__Exercise__.
Retype word for word the first line of the listing and each line after it up to the line with "223h29.5M68 223h29.5M134 223h29.5M562", with the pictures taken out.

__Data for this exercise__.
******

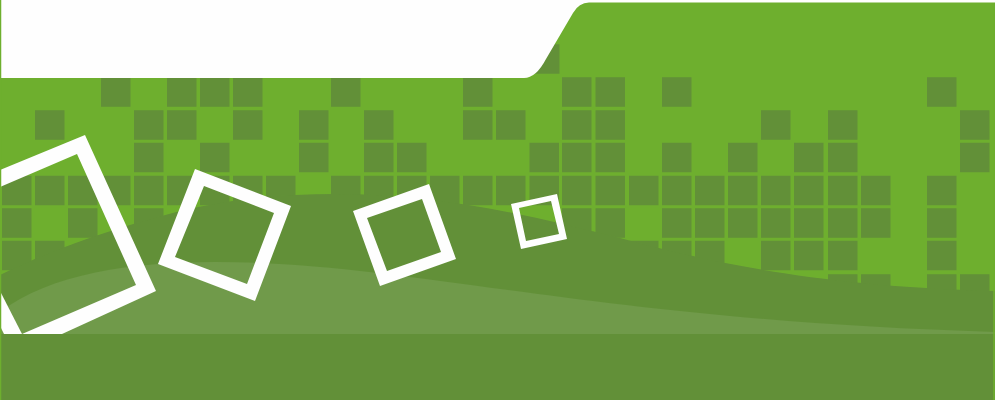
<!DOCTYPE html>
<html lang="en">
<head>
<meta charset="utf-8">
<title>Green header banner</title>
<style>
:root { --leaf: #6eaf2e; --moss: #629038; --meadow: #709a4a; --paper: #fefefe; }
html, body { margin: 0; overflow: hidden; background: var(--paper); }
.banner { display: block; width: 996px; height: 400px; }
.field { fill: var(--leaf); }
.tiles { fill: none; stroke: var(--moss); stroke-width: 29.5; }
.hill { fill: var(--moss); }
.rise { fill: var(--meadow); }
.tab { fill: var(--paper); }
.frames { fill: var(--paper); fill-rule: evenodd; }
.edge { fill: none; stroke: var(--leaf); stroke-width: 1.5; }
</style>
</head>
<body>
<svg class="banner" viewBox="0 0 996 400" role="img" aria-label="Green banner with tiles, hills and tumbling white square frames">
  <rect class="field" width="995" height="400"/>
  <g class="tiles">
    <path d="M530 59h29.5"/>
    <path d="M101 92h29.5M167 92h29.5M200 92h29.5M233 92h29.5M331 92h29.5M463 92h29.5M562 92h29.5M595.5 92h29.5M662 92h29.5M927 92h29.5"/>
    <path d="M35 125h29.5M134 125h29.5M167 125h29.5M233 125h29.5M299 125h29.5M364 125h29.5M463 125h29.5M496 125h29.5M562 125h29.5M595.5 125h29.5M761 125h29.5M828 125h29.5M960 125h29.5"/>
    <path d="M134 157.5h29.5M200 157.5h29.5M299 157.5h29.5M364 157.5h29.5M397 157.5h29.5M529.5 157.5h29.5M562 157.5h29.5M595.5 157.5h29.5M662 157.5h29.5M728 157.5h29.5M794 157.5h29.5M828 157.5h29.5M960 157.5h29.5"/>
    <path d="M2 190.5h29.5M35 190.5h29.5M68 190.5h29.5M101 190.5h29.5M134 190.5h29.5M167 190.5h29.5M200 190.5h29.5M233 190.5h29.5M266 190.5h29.5M331 190.5h29.5M364 190.5h29.5M397 190.5h29.5M430 190.5h29.5M463 190.5h29.5M496 190.5h29.5M529.5 190.5h29.5M562 190.5h29.5M595.5 190.5h29.5M629 190.5h29.5M662 190.5h29.5M695 190.5h29.5M728 190.5h29.5M761 190.5h29.5M794 190.5h29.5M828 190.5h29.5M861 190.5h29.5M927 190.5h29.5"/>
    <path d="M2 223h29.5M68 223h29.5M134 223h29.5M562 223h29.5M595.5 223h29.5M662 223h29.5M695 223h29.5M728 223h29.5M761 223h29.5M794 223h29.5M828 223h29.5M861 223h29.5M927 223h29.5"/>
    <path d="M2 255.5h29.5M35 255.5h29.5M629 255.5h29.5M662 255.5h29.5M695 255.5h29.5M761 255.5h29.5M794 255.5h29.5M828 255.5h29.5M861 289h29.5M927 255.5h29.5M828 289h29.5M927 289h29.5M960 289h29.5"/>
  </g>
  <path class="hill" d="M0 275C60 246 115 228 180 211C235 198 285 194 335 194C440 194 535 216 620 238C715 263 815 286 995 291V400H0z"/>
  <path class="rise" d="M0 312C50 274 130 262 215 262C410 262 590 320 995 332V334H0z"/>
  <g class="frames">
    <path d="M0 170L85 135L156 291L62 334H22L136 285L77 154L0 187z"/>
    <path d="M0 291L22 334H4L0 326z"/>
    <path d="M195 169L291 206L255 301L158 264zM204 186L175 257L247 284L274 213z"/>
    <path d="M429 184L456 259L380 286L353 211zM422 199L367 218L387 271L441 252z"/>
    <path d="M557 194L567 239L521 249L511 204zM551 201L519 208L526 241L559 234z"/>
  </g>
  <path class="tab" d="M0 0H996V2.500H589Q579 2.500 573 13L546 59Q536 78 524 78H0z"/>
  <path class="edge" d="M.5 0V400M994 3V400"/>
  <rect class="tab" x="995" width="1" height="400"/>
</svg>
</body>
</html>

******

__Solution to the problem__.
<!DOCTYPE html>
<html lang="en">
<head>
<meta charset="utf-8">
<title>Green header banner</title>
<style>
:root { --leaf: #6eaf2e; --moss: #629038; --meadow: #709a4a; --paper: #fefefe; }
html, body { margin: 0; overflow: hidden; background: var(--paper); }
.banner { display: block; width: 996px; height: 400px; }
.field { fill: var(--leaf); }
.tiles { fill: none; stroke: var(--moss); stroke-width: 29.5; }
.hill { fill: var(--moss); }
.rise { fill: var(--meadow); }
.tab { fill: var(--paper); }
.frames { fill: var(--paper); fill-rule: evenodd; }
.edge { fill: none; stroke: var(--leaf); stroke-width: 1.5; }
</style>
</head>
<body>
<svg class="banner" viewBox="0 0 996 400" role="img" aria-label="Green banner with tiles, hills and tumbling white square frames">
  <rect class="field" width="995" height="400"/>
  <g class="tiles">
    <path d="M530 59h29.5"/>
    <path d="M101 92h29.5M167 92h29.5M200 92h29.5M233 92h29.5M331 92h29.5M463 92h29.5M562 92h29.5M595.5 92h29.5M662 92h29.5M927 92h29.5"/>
    <path d="M35 125h29.5M134 125h29.5M167 125h29.5M233 125h29.5M299 125h29.5M364 125h29.5M463 125h29.5M496 125h29.5M562 125h29.5M595.5 125h29.5M761 125h29.5M828 125h29.5M960 125h29.5"/>
    <path d="M134 157.5h29.5M200 157.5h29.5M299 157.5h29.5M364 157.5h29.5M397 157.5h29.5M529.5 157.5h29.5M562 157.5h29.5M595.5 157.5h29.5M662 157.5h29.5M728 157.5h29.5M794 157.5h29.5M828 157.5h29.5M960 157.5h29.5"/>
    <path d="M2 190.5h29.5M35 190.5h29.5M68 190.5h29.5M101 190.5h29.5M134 190.5h29.5M167 190.5h29.5M200 190.5h29.5M233 190.5h29.5M266 190.5h29.5M331 190.5h29.5M364 190.5h29.5M397 190.5h29.5M430 190.5h29.5M463 190.5h29.5M496 190.5h29.5M529.5 190.5h29.5M562 190.5h29.5M595.5 190.5h29.5M629 190.5h29.5M662 190.5h29.5M695 190.5h29.5M728 190.5h29.5M761 190.5h29.5M794 190.5h29.5M828 190.5h29.5M861 190.5h29.5M927 190.5h29.5"/>
    <path d="M2 223h29.5M68 223h29.5M134 223h29.5M562 223h29.5M595.5 223h29.5M662 223h29.5M695 223h29.5M728 223h29.5M761 223h29.5M794 223h29.5M828 223h29.5M861 223h29.5M927 223h29.5"/>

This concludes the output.